Listen, if I could give the top spot to "Speed Me Up"—the song of last summer, this summer, next summer, and the summer after that—I would. But my editor won't let me. Instead, props goes to the movie itself, which proved to be a surprisingly fun outing for the blue guy, despite months of production troubles. For better or worse, we'll probably always remember Sonic the Hedgehog as the last movie we saw in theatres before the pandemic.
OK. Wreck-It Ralph isn't technically a video game movie, in that Wreck-It Ralph doesn't exist as a game IRL. But the film imagines a world where arcade game characters meet up in a digital romper room, leading to a celebration of a film about video games and the bad guys that inhabit them. It's weird. It's wild. It has heart. And a Bowser cameo. What else do you need?
Pokémon as a franchise has always been a stalwart: there are the cards and the TV series and the animated films. Oh, and then there's the game itself, which has defined an entire generation. Even with all that, when Detective Pikachu was announced, there was some (rightful) skepticism about what a live-action film starring the beloved creatures might look like. Not only did the visuals deliver, but Ryan Reynolds and Justice Smith make the outing a blast to watch. Pokémon Go stream it now.

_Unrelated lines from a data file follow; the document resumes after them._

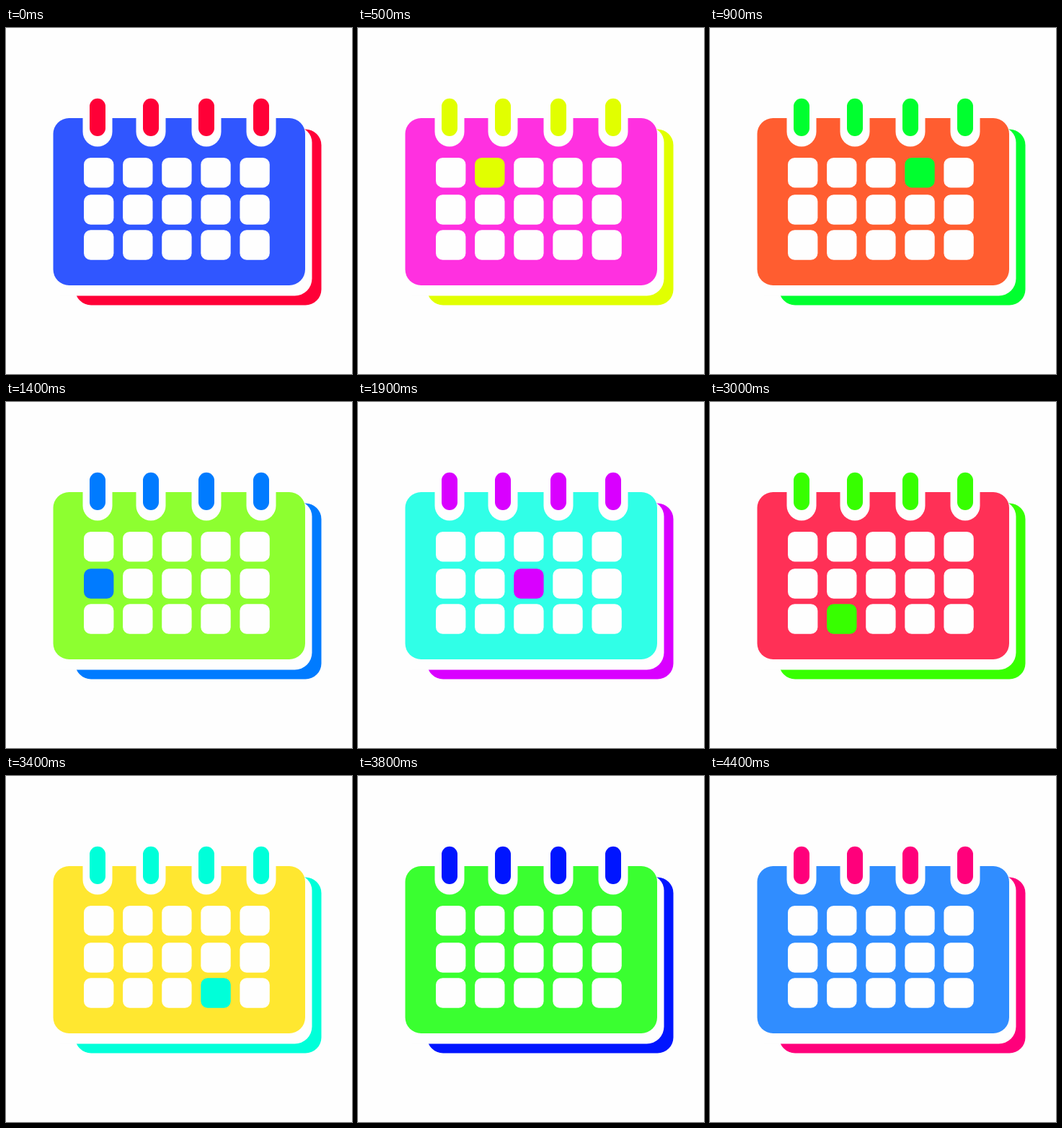
Animation of 480 by 480 pixels, one loop 4.5 s. Source, as an HTML page with a canvas:

```html
<!DOCTYPE html>
<html lang="en">
<head>
<meta charset="utf-8">
<title>Calendar</title>
<style>
  html, body { margin: 0; width: 100%; height: 100%; overflow: hidden; background: #fefefe; }
  canvas { display: block; width: 480px; height: 480px; }
</style>
</head>
<body>
<canvas id="stage" width="480" height="480"></canvas>
<script>
const ctx = document.getElementById('stage').getContext('2d');
const LOOP = 4500, TICK = 100;
const PAPER = '#fefefe';
const RINGS = [127, 201, 278, 354];
const COLS = 5, CELLS = 15;
const ROW_Y = [180, 231.3, 280.3];
const CELL_START = 95, CELL_TIME = 245;

function box(x, y, w, h, r, color) {
  ctx.fillStyle = color;
  ctx.beginPath();
  ctx.roundRect(x, y, w, h, r);
  ctx.fill();
}

function draw(t) {
  // Both hues make two full turns per loop.
  const turn = t / LOOP * 720;
  const main = `hsl(${(229 + turn) % 360}, 100%, 59.4%)`;
  const accent = `hsl(${(347 + turn) % 360}, 100%, 50%)`;
  const active = Math.floor((t - CELL_START) / CELL_TIME);

  ctx.fillStyle = PAPER;
  ctx.fillRect(0, 0, 480, 480);

  // Back page, gap and front page
  box(96, 140.5, 341.5, 244, 22, accent);
  box(75, 137, 349.5, 234.5, [0, 22, 24, 0], PAPER);
  box(65.5, 125, 349.5, 232, 22, main);

  for (const x of RINGS) {
    box(x - 20.5, 100, 41, 64.5, 20.5, PAPER);
    box(x - 11, 97.7, 22, 52.3, 11, accent);
  }

  for (let i = 0; i < CELLS; i++) {
    const x = 108 + 54.1 * (i % COLS);
    const y = ROW_Y[Math.floor(i / COLS)];
    box(x, y, 41.4, 41.4, 9.5, i === active ? accent : PAPER);
  }
}

const start = performance.now();
function frame() {
  const t = (performance.now() - start) % LOOP;
  draw(Math.floor(t / TICK) * TICK);
  requestAnimationFrame(frame);
}
frame();
</script>
</body>
</html>
```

What is there to say about the Mortal Kombat movie that hasn’t already been said? It’s campy. It’s exciting. It’s dumb. It’s brilliant. The spirit of the '90s is alive in full force in this film, and to this day, the techno-futuristic-cage-match title still stands as the most satisfying video game movie to date. Sure, it may not be the most “high-art” example on this list. But Mortal Kombat perfectly captured the essence of a game franchise, and it cannot be beat.